-- SUPPLIED DATA follows --

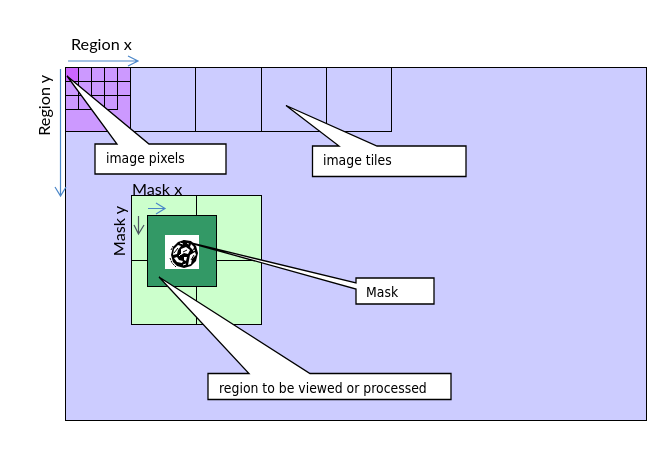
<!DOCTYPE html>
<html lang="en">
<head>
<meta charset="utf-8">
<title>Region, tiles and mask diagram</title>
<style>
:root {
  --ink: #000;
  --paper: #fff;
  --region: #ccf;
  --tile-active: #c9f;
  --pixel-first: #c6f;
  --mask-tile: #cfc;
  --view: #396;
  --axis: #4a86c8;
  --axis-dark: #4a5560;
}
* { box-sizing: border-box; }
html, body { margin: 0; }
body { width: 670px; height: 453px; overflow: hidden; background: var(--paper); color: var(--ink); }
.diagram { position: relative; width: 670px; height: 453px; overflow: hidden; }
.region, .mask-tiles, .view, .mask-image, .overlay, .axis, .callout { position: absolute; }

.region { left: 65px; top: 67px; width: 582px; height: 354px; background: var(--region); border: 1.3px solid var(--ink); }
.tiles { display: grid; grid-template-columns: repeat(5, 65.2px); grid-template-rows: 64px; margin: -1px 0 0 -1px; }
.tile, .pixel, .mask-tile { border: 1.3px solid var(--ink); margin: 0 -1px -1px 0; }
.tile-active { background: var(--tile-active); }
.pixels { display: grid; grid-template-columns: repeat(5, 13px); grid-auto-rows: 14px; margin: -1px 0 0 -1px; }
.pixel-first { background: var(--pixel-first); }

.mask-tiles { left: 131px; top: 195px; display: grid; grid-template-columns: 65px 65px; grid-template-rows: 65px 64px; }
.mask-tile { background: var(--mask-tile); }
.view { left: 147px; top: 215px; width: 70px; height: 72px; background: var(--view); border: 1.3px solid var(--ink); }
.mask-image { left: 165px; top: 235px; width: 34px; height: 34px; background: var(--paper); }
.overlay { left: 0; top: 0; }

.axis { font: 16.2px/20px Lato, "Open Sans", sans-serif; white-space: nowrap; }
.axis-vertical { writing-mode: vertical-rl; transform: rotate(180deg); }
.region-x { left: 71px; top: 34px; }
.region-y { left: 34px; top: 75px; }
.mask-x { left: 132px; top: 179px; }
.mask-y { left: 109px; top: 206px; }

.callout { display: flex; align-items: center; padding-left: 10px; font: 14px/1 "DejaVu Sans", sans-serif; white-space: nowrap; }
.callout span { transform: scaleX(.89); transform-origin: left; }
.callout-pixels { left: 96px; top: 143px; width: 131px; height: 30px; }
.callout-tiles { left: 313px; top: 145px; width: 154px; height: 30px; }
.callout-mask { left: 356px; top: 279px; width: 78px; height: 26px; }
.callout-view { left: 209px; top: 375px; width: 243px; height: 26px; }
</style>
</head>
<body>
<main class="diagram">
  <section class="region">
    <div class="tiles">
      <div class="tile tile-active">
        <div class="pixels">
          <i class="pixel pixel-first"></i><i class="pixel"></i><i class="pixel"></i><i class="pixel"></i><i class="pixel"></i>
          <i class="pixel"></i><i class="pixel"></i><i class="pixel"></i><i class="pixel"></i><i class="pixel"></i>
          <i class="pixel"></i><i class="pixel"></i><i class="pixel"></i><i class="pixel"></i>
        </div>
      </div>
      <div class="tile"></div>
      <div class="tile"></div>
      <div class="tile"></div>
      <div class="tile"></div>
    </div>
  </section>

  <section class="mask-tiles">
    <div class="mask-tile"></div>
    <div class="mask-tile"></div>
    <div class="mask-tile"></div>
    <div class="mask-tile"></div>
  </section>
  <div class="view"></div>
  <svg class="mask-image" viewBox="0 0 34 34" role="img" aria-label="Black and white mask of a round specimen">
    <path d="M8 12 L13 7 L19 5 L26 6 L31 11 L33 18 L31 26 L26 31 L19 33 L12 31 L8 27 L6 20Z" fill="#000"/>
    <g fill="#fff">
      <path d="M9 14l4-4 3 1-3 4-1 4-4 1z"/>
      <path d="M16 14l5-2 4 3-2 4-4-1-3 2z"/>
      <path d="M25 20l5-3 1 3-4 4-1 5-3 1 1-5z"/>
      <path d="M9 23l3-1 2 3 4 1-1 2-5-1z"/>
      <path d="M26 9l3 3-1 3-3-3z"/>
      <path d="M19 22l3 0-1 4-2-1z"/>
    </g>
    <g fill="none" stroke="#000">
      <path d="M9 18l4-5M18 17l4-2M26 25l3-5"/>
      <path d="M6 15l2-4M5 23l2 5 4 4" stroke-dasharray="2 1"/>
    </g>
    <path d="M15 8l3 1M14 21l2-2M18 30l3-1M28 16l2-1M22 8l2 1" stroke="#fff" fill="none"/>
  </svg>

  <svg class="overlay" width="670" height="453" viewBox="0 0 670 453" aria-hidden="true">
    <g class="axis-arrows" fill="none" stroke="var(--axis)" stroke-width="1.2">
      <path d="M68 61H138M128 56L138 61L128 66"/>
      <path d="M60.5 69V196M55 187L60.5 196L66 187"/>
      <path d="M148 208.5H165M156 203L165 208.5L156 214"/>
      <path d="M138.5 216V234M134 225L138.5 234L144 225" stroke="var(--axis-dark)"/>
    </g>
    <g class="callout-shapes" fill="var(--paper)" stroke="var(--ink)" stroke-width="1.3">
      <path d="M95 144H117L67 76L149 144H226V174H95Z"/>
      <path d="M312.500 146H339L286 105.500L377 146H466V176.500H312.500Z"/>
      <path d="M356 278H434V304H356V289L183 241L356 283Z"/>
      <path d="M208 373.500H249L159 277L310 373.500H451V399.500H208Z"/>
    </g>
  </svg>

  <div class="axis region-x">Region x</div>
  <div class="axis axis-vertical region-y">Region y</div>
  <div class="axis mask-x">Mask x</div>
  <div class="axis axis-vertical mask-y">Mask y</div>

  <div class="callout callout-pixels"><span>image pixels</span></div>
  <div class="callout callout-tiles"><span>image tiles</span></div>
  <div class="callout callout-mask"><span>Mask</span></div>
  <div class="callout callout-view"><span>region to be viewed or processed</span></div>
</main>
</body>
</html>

-- SUPPLIED DATA concluded --

* BRIEF
For the material above, reproduce exactly the lines from the line with "--region: #ccf;" to the line with "relative; width: 670px;", inclusive, and exclude all others.

* RESULT FOR THIS TASK
  --region: #ccf;
  --tile-active: #c9f;
  --pixel-first: #c6f;
  --mask-tile: #cfc;
  --view: #396;
  --axis: #4a86c8;
  --axis-dark: #4a5560;
}
* { box-sizing: border-box; }
html, body { margin: 0; }
body { width: 670px; height: 453px; overflow: hidden; background: var(--paper); color: var(--ink); }
.diagram { position: relative; width: 670px; height: 453px; overflow: hidden; }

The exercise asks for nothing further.